Stored records:

++++

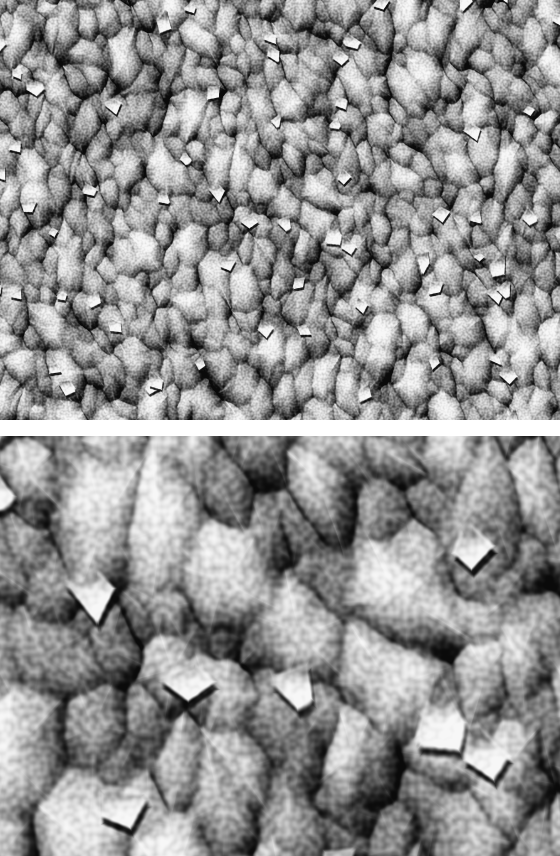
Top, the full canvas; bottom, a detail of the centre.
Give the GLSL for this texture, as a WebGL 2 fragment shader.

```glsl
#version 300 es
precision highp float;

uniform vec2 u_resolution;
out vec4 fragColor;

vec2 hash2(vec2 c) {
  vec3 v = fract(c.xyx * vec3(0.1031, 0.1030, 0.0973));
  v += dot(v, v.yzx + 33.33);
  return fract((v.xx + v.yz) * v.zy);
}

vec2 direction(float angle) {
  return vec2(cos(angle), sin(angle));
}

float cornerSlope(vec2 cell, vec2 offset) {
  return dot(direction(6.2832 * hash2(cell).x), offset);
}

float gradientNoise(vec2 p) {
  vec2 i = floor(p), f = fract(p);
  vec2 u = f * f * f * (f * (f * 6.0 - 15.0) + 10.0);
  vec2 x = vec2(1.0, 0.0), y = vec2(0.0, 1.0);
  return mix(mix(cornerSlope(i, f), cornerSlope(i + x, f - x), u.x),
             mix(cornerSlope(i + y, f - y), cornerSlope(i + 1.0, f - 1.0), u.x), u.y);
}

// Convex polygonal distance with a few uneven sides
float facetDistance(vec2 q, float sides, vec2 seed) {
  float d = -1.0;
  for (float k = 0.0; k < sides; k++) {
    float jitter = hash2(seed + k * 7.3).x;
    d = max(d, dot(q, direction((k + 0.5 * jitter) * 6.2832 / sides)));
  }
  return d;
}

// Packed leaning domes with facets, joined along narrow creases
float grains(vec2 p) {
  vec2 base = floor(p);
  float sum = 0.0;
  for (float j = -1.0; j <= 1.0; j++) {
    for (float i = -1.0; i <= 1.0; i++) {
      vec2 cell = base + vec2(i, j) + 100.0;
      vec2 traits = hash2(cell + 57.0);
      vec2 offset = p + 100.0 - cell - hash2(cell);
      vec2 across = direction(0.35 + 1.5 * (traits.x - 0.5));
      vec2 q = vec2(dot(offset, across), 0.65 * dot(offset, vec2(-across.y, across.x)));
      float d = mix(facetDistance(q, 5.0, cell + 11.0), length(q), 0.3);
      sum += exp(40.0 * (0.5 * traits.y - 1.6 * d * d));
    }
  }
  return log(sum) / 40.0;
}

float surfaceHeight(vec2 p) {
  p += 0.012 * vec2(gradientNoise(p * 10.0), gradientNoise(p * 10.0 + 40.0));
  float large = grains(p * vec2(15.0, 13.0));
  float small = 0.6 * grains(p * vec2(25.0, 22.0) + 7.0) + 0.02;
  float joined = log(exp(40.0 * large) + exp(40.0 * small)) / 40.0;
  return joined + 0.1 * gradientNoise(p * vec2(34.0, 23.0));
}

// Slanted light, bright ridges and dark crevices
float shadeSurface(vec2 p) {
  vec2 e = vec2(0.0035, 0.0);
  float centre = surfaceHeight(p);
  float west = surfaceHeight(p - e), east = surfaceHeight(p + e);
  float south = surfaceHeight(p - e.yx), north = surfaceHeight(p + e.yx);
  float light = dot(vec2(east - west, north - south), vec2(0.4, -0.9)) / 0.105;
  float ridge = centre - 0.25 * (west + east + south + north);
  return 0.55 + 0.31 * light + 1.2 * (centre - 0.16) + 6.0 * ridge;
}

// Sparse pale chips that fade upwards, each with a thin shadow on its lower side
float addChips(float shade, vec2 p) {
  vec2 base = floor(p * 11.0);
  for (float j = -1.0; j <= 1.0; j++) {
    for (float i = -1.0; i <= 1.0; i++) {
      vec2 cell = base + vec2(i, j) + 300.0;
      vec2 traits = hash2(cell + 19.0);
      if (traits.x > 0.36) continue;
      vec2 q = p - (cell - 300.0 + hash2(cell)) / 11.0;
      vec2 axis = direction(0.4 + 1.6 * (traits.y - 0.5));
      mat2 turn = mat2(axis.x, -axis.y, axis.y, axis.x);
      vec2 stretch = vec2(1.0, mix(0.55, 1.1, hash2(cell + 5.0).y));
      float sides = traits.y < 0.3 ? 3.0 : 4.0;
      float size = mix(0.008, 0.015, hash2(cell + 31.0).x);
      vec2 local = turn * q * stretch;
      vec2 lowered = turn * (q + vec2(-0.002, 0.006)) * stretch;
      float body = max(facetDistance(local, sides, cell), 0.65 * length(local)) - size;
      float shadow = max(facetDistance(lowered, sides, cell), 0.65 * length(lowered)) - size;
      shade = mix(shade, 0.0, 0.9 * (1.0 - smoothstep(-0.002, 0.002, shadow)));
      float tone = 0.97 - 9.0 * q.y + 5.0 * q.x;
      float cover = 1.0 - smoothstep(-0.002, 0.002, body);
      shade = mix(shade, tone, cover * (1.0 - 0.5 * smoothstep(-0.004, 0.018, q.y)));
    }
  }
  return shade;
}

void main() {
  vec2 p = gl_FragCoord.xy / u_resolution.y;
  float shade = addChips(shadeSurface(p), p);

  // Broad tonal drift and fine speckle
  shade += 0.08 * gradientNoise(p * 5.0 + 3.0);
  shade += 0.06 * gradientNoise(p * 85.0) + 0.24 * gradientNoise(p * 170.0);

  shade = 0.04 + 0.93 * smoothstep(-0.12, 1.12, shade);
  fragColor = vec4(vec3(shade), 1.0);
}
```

++++

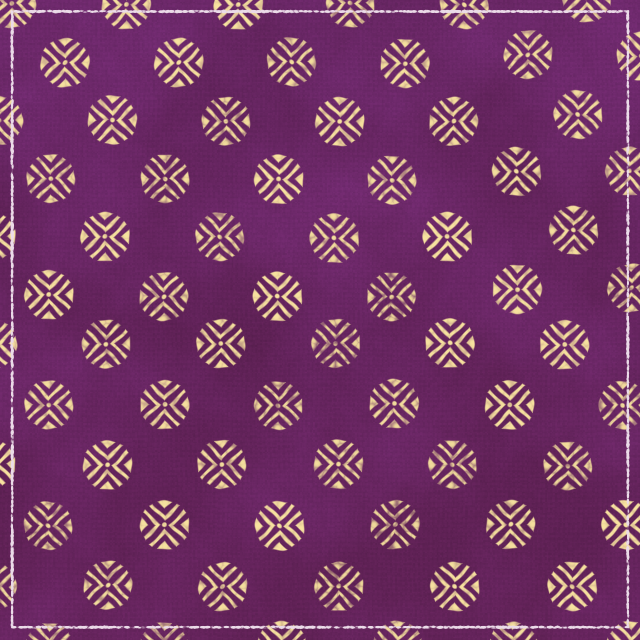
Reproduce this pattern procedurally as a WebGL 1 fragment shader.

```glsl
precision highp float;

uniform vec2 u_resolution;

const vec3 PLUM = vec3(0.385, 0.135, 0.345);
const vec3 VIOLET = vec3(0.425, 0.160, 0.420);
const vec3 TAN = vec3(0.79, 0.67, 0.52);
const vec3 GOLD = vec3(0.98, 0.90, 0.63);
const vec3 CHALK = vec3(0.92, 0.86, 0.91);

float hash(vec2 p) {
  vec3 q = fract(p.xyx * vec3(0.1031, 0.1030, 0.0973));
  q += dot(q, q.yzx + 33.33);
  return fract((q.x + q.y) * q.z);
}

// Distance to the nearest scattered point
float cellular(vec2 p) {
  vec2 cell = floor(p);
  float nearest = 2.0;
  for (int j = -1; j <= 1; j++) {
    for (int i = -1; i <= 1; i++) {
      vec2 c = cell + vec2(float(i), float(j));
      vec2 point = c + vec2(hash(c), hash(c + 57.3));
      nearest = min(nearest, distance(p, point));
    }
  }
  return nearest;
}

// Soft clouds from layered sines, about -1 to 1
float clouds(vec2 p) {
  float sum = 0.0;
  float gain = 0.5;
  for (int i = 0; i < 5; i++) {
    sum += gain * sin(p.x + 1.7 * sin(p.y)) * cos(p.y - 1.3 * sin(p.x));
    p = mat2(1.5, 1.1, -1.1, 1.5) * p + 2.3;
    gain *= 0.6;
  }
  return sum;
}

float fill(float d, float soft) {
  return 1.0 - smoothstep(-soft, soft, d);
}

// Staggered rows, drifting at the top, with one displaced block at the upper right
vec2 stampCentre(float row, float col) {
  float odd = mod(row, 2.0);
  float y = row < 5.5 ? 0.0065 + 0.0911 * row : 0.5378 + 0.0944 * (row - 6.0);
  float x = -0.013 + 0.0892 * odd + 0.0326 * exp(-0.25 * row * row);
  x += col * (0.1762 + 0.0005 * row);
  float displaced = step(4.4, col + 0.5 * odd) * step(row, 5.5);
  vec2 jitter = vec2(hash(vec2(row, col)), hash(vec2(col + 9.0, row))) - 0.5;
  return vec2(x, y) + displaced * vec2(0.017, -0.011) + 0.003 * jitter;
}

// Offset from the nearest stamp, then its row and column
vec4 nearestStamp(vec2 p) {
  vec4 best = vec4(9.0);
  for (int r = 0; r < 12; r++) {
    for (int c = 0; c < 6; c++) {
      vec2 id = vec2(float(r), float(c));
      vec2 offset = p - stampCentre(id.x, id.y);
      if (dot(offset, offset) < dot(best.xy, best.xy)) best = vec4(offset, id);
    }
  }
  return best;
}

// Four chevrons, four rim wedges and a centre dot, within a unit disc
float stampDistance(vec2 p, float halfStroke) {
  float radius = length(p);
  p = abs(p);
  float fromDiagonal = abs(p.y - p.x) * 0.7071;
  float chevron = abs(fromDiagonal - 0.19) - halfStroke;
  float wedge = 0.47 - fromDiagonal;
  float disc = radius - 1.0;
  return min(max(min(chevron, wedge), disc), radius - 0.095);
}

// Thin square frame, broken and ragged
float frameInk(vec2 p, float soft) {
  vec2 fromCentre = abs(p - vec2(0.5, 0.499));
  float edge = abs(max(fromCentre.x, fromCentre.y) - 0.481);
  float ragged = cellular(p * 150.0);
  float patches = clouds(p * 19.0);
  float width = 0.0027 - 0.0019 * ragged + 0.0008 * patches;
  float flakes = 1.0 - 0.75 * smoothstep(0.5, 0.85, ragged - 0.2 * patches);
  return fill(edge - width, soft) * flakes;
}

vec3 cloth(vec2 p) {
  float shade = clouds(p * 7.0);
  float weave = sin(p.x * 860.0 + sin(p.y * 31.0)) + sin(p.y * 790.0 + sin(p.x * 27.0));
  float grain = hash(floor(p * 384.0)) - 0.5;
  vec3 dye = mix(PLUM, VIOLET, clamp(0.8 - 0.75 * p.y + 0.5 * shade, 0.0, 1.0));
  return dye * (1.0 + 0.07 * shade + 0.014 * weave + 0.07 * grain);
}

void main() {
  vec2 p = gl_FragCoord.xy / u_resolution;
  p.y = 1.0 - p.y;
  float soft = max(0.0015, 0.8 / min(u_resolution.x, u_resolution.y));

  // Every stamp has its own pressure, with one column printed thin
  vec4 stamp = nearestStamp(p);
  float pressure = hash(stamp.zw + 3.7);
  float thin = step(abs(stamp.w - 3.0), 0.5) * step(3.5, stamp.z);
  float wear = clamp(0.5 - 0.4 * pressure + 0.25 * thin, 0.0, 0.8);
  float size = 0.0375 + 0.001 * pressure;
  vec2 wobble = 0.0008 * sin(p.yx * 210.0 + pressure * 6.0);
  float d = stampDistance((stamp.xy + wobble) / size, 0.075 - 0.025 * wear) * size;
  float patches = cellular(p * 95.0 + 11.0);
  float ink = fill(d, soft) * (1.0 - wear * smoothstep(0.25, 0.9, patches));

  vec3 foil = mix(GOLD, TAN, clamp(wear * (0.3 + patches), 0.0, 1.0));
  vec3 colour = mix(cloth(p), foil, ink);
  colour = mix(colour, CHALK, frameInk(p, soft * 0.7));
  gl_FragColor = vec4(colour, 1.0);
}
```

++++

Could you report how many lines in the data above include the word "wear"? Give the number and nothing more.

## RESULT BELOW:
4